● **Task instructions**: Among the entries, find the lines with the string "return" and copy them.

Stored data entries
_ _ _

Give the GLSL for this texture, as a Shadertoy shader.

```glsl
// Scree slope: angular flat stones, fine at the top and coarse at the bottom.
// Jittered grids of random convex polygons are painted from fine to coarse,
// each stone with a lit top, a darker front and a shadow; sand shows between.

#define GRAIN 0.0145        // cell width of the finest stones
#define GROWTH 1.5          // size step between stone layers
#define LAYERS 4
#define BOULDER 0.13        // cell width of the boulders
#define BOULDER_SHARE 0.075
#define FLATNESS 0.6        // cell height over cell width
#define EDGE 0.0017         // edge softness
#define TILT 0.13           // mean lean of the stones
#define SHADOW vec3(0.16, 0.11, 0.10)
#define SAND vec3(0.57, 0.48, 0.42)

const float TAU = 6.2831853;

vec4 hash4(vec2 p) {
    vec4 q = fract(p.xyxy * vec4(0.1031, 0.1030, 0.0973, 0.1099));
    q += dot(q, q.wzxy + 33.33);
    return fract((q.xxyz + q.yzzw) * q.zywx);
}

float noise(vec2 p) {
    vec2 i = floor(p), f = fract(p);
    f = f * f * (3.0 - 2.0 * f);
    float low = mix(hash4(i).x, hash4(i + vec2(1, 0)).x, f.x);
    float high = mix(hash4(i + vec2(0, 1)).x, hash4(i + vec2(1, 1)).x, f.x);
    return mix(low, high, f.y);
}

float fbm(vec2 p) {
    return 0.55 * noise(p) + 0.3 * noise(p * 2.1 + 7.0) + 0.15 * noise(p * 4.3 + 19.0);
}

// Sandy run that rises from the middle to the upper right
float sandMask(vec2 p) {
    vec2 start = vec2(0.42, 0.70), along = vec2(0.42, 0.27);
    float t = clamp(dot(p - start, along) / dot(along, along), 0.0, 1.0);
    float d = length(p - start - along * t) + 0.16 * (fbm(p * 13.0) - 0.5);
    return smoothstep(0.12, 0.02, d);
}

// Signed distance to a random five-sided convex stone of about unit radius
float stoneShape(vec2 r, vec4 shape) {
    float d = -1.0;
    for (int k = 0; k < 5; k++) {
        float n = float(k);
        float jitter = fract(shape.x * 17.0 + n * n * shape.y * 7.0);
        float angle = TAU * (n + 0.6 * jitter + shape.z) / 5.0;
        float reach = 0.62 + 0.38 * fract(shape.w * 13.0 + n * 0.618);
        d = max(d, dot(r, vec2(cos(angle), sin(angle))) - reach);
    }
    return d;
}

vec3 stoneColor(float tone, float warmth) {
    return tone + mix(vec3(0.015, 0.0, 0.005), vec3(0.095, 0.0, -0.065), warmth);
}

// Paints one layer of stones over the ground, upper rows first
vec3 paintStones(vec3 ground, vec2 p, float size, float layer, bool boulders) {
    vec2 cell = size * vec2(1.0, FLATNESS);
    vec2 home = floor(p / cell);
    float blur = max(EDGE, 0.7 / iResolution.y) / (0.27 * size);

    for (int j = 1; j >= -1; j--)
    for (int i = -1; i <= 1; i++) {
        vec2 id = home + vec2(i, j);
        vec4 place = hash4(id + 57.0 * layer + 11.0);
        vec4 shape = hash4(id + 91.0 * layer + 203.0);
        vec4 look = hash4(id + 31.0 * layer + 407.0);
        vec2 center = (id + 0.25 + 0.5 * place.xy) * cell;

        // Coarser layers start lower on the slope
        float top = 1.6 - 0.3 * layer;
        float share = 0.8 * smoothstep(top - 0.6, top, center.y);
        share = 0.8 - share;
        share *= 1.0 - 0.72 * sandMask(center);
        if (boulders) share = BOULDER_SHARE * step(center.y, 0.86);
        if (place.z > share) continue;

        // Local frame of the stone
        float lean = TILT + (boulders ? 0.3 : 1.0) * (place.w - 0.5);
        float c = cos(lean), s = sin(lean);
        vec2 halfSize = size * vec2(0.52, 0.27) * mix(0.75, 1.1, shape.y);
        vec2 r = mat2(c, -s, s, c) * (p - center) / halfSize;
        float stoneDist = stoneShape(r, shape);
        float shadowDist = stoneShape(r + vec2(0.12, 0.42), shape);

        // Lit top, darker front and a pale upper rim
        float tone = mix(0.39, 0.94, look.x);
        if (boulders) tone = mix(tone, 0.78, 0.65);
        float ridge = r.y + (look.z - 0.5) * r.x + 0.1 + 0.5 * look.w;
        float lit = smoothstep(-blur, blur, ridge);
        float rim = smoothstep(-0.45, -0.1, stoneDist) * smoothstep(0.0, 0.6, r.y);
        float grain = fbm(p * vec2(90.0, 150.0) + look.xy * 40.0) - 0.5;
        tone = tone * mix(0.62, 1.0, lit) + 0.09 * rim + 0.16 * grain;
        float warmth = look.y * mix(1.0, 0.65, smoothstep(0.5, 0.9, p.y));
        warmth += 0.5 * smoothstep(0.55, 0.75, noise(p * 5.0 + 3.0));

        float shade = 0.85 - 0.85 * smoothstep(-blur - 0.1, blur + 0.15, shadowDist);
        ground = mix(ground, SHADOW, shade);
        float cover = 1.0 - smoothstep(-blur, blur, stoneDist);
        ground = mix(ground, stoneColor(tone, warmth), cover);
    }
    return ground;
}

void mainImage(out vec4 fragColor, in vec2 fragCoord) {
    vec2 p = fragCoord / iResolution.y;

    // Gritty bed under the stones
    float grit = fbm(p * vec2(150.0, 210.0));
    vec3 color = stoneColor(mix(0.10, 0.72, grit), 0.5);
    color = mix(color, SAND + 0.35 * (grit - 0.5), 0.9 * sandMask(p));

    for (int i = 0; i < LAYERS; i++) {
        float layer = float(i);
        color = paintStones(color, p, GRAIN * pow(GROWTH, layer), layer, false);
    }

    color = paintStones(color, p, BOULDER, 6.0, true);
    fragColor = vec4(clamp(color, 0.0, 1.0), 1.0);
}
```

_ _ _

● **Response for this exercise**:
    return fract((q.xxyz + q.yzzw) * q.zywx);
    return mix(low, high, f.y);
    return 0.55 * noise(p) + 0.3 * noise(p * 2.1 + 7.0) + 0.15 * noise(p * 4.3 + 19.0);
    return smoothstep(0.12, 0.02, d);
    return d;
    return tone + mix(vec3(0.015, 0.0, 0.005), vec3(0.095, 0.0, -0.065), warmth);
    return ground;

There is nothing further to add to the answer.